Following in the footsteps of other nations attempting to curb plastic pollution, Japan’s parliament unanimously approved a measure that would encourage businesses there to limit the use of microplastics in products such as cosmetics.

Yet the bill, which was introduced on Friday, does not include sanctions for those who fail to comply with the measure, leaving some to wonder how effective the bill will be at reducing plastic use.

Although little is known about their impact on human health, scientists continue to express concern over where the tiny plastic shards turn up — in everything from seafood to bottled water.

This news comes on the heels of a study conducted last year when a team of researchers caught and examined fish across Japan.

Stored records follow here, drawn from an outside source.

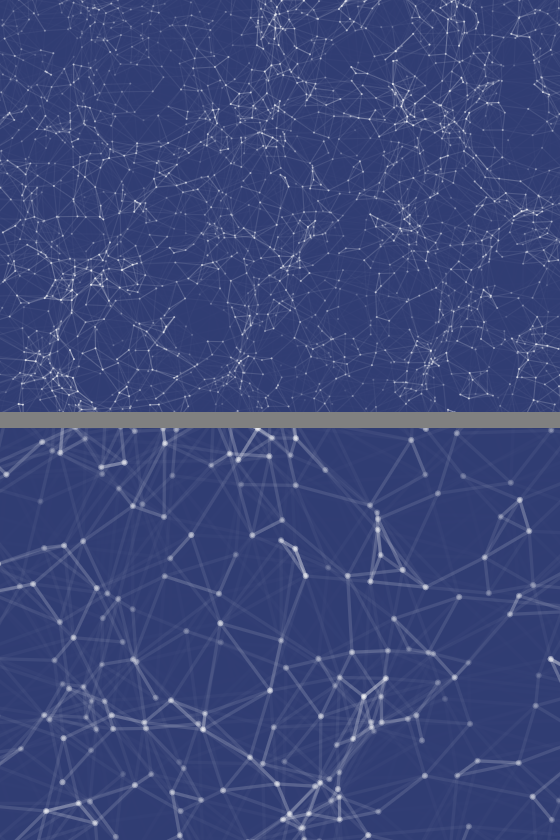
Top: the whole. Bottom: its middle third, enlarged.
Reproduce this background procedurally as a Shadertoy shader.

```glsl
// A plexus of pale dots joined by hairlines over flat indigo. Each layer jitters one
// point per grid cell, gathers the points into clumps with layered sine waves, then
// links every near pair; links fade out with length.

const vec3  BACKGROUND    = vec3(0.190, 0.239, 0.452);
const vec3  INK           = vec3(1.0);
const int   LAYERS        = 3;
const float CELLS         = 22.0;    // grid cells per canvas height
const float LAYER_GROWTH  = 0.08;    // each layer has slightly wider cells
const float LAYER_DIM     = 0.22;    // brightness lost per layer
const float LINK_REACH    = 2.0;     // longest link, in cells before clumping
const float LINK_FALLOFF  = 1.3;     // drawn length over which a link dims, in cells
const float LINK_GAIN     = 1.4;
const float LINE_HALF     = 0.0013;  // half line width, in canvas heights
const float DOT_RADIUS    = 0.0024;
const float DOT_GAIN      = 0.75;
const int   WAVES         = 6;
const float WAVE_STRENGTH = 0.30;    // compression by one wave
const int   SIDE          = 5;       // search window, in cells
const int   COUNT         = SIDE * SIDE;

vec3 hash3(vec2 cell)
{
    vec3 v = fract(vec3(cell.xyx) * vec3(0.1031, 0.1030, 0.0973));
    v += dot(v, v.yxz + 33.33);
    return fract((v.xxy + v.yzz) * v.zyx);
}

// Displacement that squeezes points into filaments and opens voids between them.
vec2 clump(vec2 p, float phase)
{
    vec2 shift = vec2(0.0);
    for (int i = 0; i < WAVES; i++)
    {
        float n = float(i);
        vec2 dir = vec2(cos(2.4 * n), sin(2.4 * n));
        float freq = 14.0 + 3.5 * n;
        shift += dir * sin(freq * dot(dir, p) + 1.7 * n + phase) / freq;
    }
    return WAVE_STRENGTH * shift;
}

// Position before clumping, by fixed-point iteration.
vec2 unclump(vec2 p, float phase)
{
    vec2 rest = p;
    for (int i = 0; i < 6; i++) rest = p - clump(rest, phase);
    return rest;
}

// Broad bright and dim regions.
float patchiness(vec2 p)
{
    float waves = sin(5.1 * p.x + 2.3 * p.y + 1.0) + sin(3.7 * p.y - 4.3 * p.x + 2.0);
    return mix(0.7, 1.1, 0.5 + 0.25 * waves);
}

float segmentDistance(vec2 p, vec2 a, vec2 b)
{
    vec2 ab = b - a, ap = p - a;
    return length(ap - ab * clamp(dot(ap, ab) / max(dot(ab, ab), 1e-8), 0.0, 1.0));
}

float coverage(float dist, float halfWidth, float pixel)
{
    return clamp((halfWidth - dist) / pixel + 0.5, 0.0, 1.0);
}

float plexus(vec2 p, float layer, float pixel)
{
    float cells = CELLS / (1.0 + LAYER_GROWTH * layer);
    float phase = 0.7 * layer;
    vec2 home = floor(unclump(p, phase) * cells);
    vec2 rest[COUNT];
    vec2 pos[COUNT];
    float weight[COUNT];
    float light = 0.0;

    // Points and their dots
    for (int i = 0; i < COUNT; i++)
    {
        vec2 cell = home + vec2(i % SIDE, i / SIDE) - float(SIDE / 2);
        vec3 h = hash3(cell + 71.0 * layer + 130.0);
        rest[i] = cell + h.xy;
        vec2 q = rest[i] / cells;
        pos[i] = q + clump(q, phase);
        weight[i] = mix(0.25, 1.0, h.z) * patchiness(q);
        light += DOT_GAIN * weight[i] * coverage(length(p - pos[i]), DOT_RADIUS, pixel);
    }

    // Links between near pairs
    for (int i = 0; i < COUNT - 1; i++)
    for (int j = i + 1; j < COUNT; j++)
    {
        vec2 gap = rest[j] - rest[i];
        float reach = 1.0 - dot(gap, gap) / (LINK_REACH * LINK_REACH);
        if (reach <= 0.0) continue;
        float line = coverage(segmentDistance(p, pos[i], pos[j]), LINE_HALF, pixel);
        if (line <= 0.0) continue;
        float dim = exp(-distance(pos[i], pos[j]) * cells / LINK_FALLOFF);
        light += LINK_GAIN * line * reach * reach * dim * weight[i] * weight[j];
    }
    return light;
}

void mainImage(out vec4 fragColor, in vec2 fragCoord)
{
    float pixel = 1.0 / iResolution.y;
    vec2 p = fragCoord * pixel;
    float light = 0.0;
    for (int i = 0; i < LAYERS; i++)
        light += plexus(p, float(i), pixel) * (1.0 - LAYER_DIM * float(i));
    fragColor = vec4(mix(BACKGROUND, INK, 1.0 - exp(-light)), 1.0);
}
```
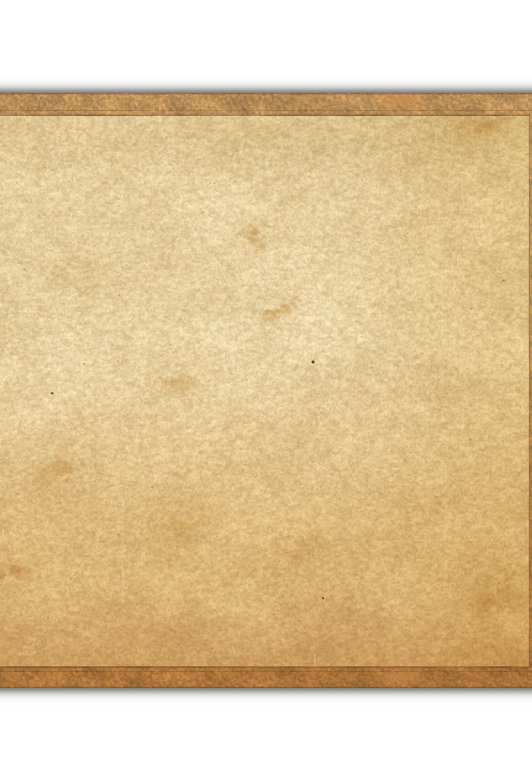
Reproduce this texture procedurally as a Shadertoy shader.

```glsl
// Aged parchment sheet with ruled brown borders and soft shadows on white.
#define SHEET_TOP 0.879
#define SHEET_BOTTOM 0.104
#define RULE_TOP 0.850
#define RULE_BOTTOM 0.1315
#define SIDE_MARGIN 0.0035
#define SHADOW_SIZE 0.0075
#define GRAIN 0.23
#define MOTTLE 0.20
#define STAIN_COLOR vec3(0.72, 0.51, 0.23)
#define INK vec3(0.30, 0.20, 0.09)

vec3 hash3(vec2 p) {
    vec3 q = fract(vec3(p.xyx) * vec3(0.1031, 0.1030, 0.0973));
    q += dot(q, q.yxz + 33.33);
    return fract((q.xxy + q.yzz) * q.zyx);
}

// Cell values blended by distance to their jittered centers, from 0 to 1.
float cellular(vec2 p) {
    vec2 cell = floor(p), f = fract(p);
    float sum = 0.0, weight = 0.0;
    for (int y = -1; y <= 1; y++)
    for (int x = -1; x <= 1; x++) {
        vec2 o = vec2(x, y);
        vec3 h = hash3(cell + o + 40.0);
        vec2 d = o + h.xy - f;
        float w = exp(-5.0 * dot(d, d));
        sum += w * h.z;
        weight += w;
    }
    return sum / weight;
}

float layered(vec2 p) {
    float sum = 0.0, amp = 0.5;
    for (int i = 0; i < 4; i++) {
        sum += amp * cellular(p);
        p = mat2(1.6, 1.1, -1.1, 1.6) * p + 7.3;
        amp *= 0.55;
    }
    return sum / 1.01;
}

float rule(float d, float halfWidth, float px) {
    return 1.0 - smoothstep(halfWidth - 0.5 * px, halfWidth + 0.5 * px, abs(d));
}

// Sparse tiny flecks, at most one in each cell.
float flecks(vec2 p, float scale, float px) {
    vec2 cell = floor(p * scale);
    vec3 h = hash3(cell + 91.0);
    float d = length(p - (cell + 0.2 + 0.6 * h.xy) / scale);
    float r = 0.0004 + 0.0008 * h.x;
    return step(0.82, h.z) * (1.0 - smoothstep(r - px, r + px, d));
}

float stains(vec2 p, float breakup) {
    // Center, radius, strength.
    vec4 marks[10] = vec4[10](
        vec4(0.330, 0.690, 0.025, 0.50), vec4(0.358, 0.597, 0.024, 0.65),
        vec4(0.090, 0.630, 0.045, 0.30), vec4(0.085, 0.380, 0.045, 0.50),
        vec4(0.236, 0.507, 0.034, 0.40), vec4(0.240, 0.320, 0.036, 0.40),
        vec4(0.400, 0.284, 0.034, 0.50), vec4(0.638, 0.210, 0.032, 0.60),
        vec4(0.625, 0.843, 0.034, 0.70), vec4(0.015, 0.255, 0.028, 0.70));
    float sum = 0.0;
    for (int i = 0; i < 10; i++) {
        vec2 d = (p - marks[i].xy) / marks[i].z;
        d.y = d.y * 1.35 - 0.3 * d.x;
        sum += marks[i].w * exp(-dot(d, d));
    }
    return sum * smoothstep(0.36, 0.70, breakup);
}

vec3 paper(vec2 p, float width, float px) {
    float cloud = layered(p * vec2(8.0, 14.0));
    float patches = layered(p * vec2(45.0, 65.0) + 19.0);
    float fiber = cellular(p * vec2(170.0, 270.0));
    float grain = cellular(p * 430.0 + 5.0);

    // Pale center, ochre foot and warm right side.
    vec3 col = mix(vec3(0.86, 0.715, 0.475), vec3(0.90, 0.81, 0.62), smoothstep(0.24, 0.56, p.y));
    col = mix(col, vec3(0.85, 0.75, 0.54), 0.8 * smoothstep(0.72, 0.85, p.y));
    col = mix(col, vec3(0.79, 0.60, 0.36), 0.85 * smoothstep(0.25, 0.13, p.y + 0.09 * (cloud - 0.5)));
    col *= mix(vec3(1.0), vec3(0.97, 0.94, 0.86), smoothstep(0.60, 1.0, p.x / width));
    col *= 1.0 + MOTTLE * vec3(0.7, 1.0, 1.6) * (0.55 * cloud + 0.45 * patches - 0.5);
    col = mix(col, STAIN_COLOR, min(stains(p, patches), 0.75));

    // Fine fibers, flecks and three larger ink spots.
    col *= 1.0 + GRAIN * vec3(0.8, 1.0, 1.4) * (0.45 * fiber + 0.55 * grain - 0.5);
    col = mix(col, INK, 0.35 * flecks(p, 24.0, px));
    vec3 spots[3] = vec3[3](vec3(0.4076, 0.5286, 0.0018), vec3(0.068, 0.488, 0.0013), vec3(0.4206, 0.221, 0.0012));
    for (int i = 0; i < 3; i++) {
        float d = length(p - spots[i].xy) - spots[i].z;
        col = mix(col, INK * 0.5, 0.85 * (1.0 - smoothstep(-px, px, d)));
    }
    // Pale vertical scratches.
    float scratch = rule(p.x - 0.160, 0.0008, px) * smoothstep(0.20, 0.23, p.y) * smoothstep(0.37, 0.33, p.y);
    scratch += rule(p.x - 0.410, 0.0008, px) * smoothstep(0.17, 0.15, p.y);
    return mix(col, vec3(0.95, 0.86, 0.68), 0.6 * scratch * patches);
}

vec3 border(vec2 p) {
    vec3 col = mix(vec3(0.67, 0.45, 0.23), vec3(0.73, 0.56, 0.35), smoothstep(0.15, 0.8, p.y));
    float weave = sin(520.0 * (p.x + p.y)) * sin(190.0 * (p.x - p.y));
    col *= 0.83 + 0.34 * layered(p * vec2(45.0, 70.0)) + 0.04 * weave;
    col *= 1.0 + GRAIN * (cellular(p * 400.0) - 0.5);
    vec2 d = (p - vec2(0.525, p.y > 0.5 ? 0.870 : 0.118)) / vec2(0.026, 0.010);
    return mix(col, vec3(0.82, 0.56, 0.30), 0.65 * exp(-dot(d, d)));
}

void mainImage(out vec4 fragColor, in vec2 fragCoord) {
    float px = 1.0 / iResolution.y, width = iResolution.x * px;
    vec2 p = fragCoord * px;

    // Soft gray shadow outside the sheet.
    float outside = max(p.y - SHEET_TOP, SHEET_BOTTOM - p.y);
    float shade = 0.62 * exp(-pow(max(outside, 0.0) / SHADOW_SIZE, 1.5));
    vec3 col = mix(vec3(1.0), vec3(0.24, 0.22, 0.19), shade);

    // Sheet with borders, paired rules that fade in places, and darkened rims.
    float ends = max(p.y - RULE_TOP, RULE_BOTTOM - p.y);
    float side = p.x - width + SIDE_MARGIN;
    float band = max(ends, side);
    float wear = 0.55 + 0.75 * cellular(p * 60.0);
    vec3 sheet = mix(paper(p, width, px), border(p), smoothstep(-px, px, band));
    sheet = mix(sheet, INK, 0.55 * wear * rule(band, 0.0008, px) * (ends > side ? 1.0 : 0.6));
    sheet = mix(sheet, INK, 0.22 * wear * rule(ends - 0.006, 0.0006, px));
    sheet = mix(sheet, INK, 0.45 * smoothstep(-0.003, 0.0, outside));
    col = mix(sheet, col, smoothstep(-0.5 * px, 0.5 * px, outside));
    fragColor = vec4(col, 1.0);
}
```
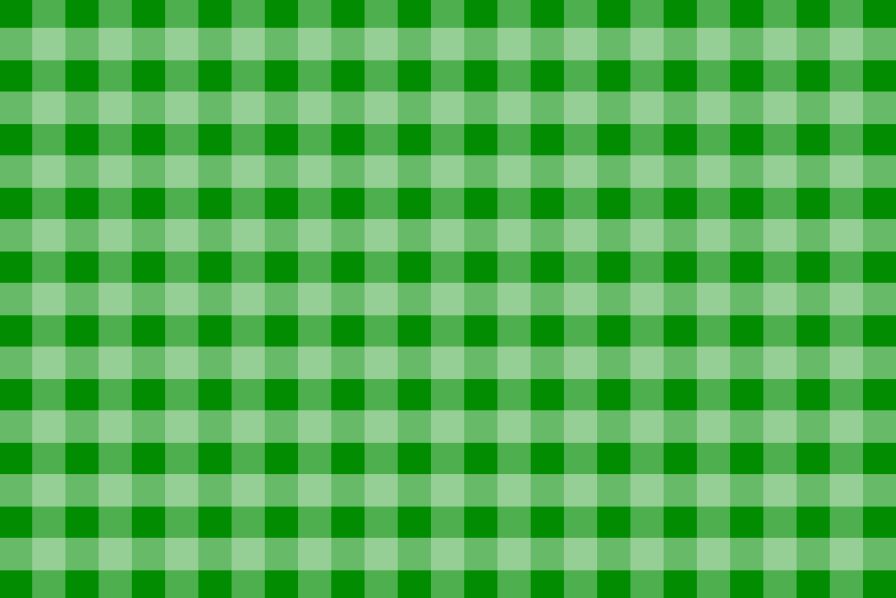
Write a Shadertoy shader that draws this pattern.

```glsl
// Green gingham: translucent white bands crossing over a solid green cloth.

const vec3 CLOTH_GREEN = vec3(0.008, 0.55, 0.008);
const vec3 BAND_WHITE = vec3(1.0);

const vec2 REPEATS = vec2(13.48, 9.38);       // bands across and up the canvas
const vec2 BAND_CENTER = vec2(0.734, 0.689);  // position inside one repeat
const vec2 BAND_WIDTH = vec2(0.50, 0.51);     // share of one repeat
const vec2 BAND_OPACITY = vec2(0.30, 0.40);   // upright bands, level bands

// Smoothed coverage of repeating bands; x counts repeats on each axis.
vec2 bandCoverage(vec2 x, vec2 center, vec2 width, vec2 pixel) {
    vec2 offset = abs(fract(x - center + 0.5) - 0.5);
    return clamp((0.5 * width - offset) / pixel + 0.5, 0.0, 1.0);
}

// Lays one translucent band layer over a colour.
vec3 layBand(vec3 below, vec3 tint, float alpha) {
    return mix(below, tint, alpha);
}

void mainImage(out vec4 fragColor, in vec2 fragCoord) {
    vec2 uv = fragCoord / iResolution.xy;
    vec2 pixel = REPEATS / iResolution.xy;
    vec2 coverage = bandCoverage(uv * REPEATS, BAND_CENTER, BAND_WIDTH, pixel);
    vec2 alpha = coverage * BAND_OPACITY;

    // Weave: upright bands first, level bands on top
    vec3 color = layBand(CLOTH_GREEN, BAND_WHITE, alpha.x);
    color = layBand(color, BAND_WHITE, alpha.y);

    fragColor = vec4(color, 1.0);
}
```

Upon examining their catch, researchers determined that roughly 40 percent of their catch had microplastics in their digestive systems.

This news also comes after Japan (and the United States) opted out of a charter signed by five other countries that would seek to limit plastic pollution.

Yet, the Japanese government insists that it has started efforts toward curbing plastic pollution as major manufacturers in that country have already begun to eliminate plastic microbeads from their products.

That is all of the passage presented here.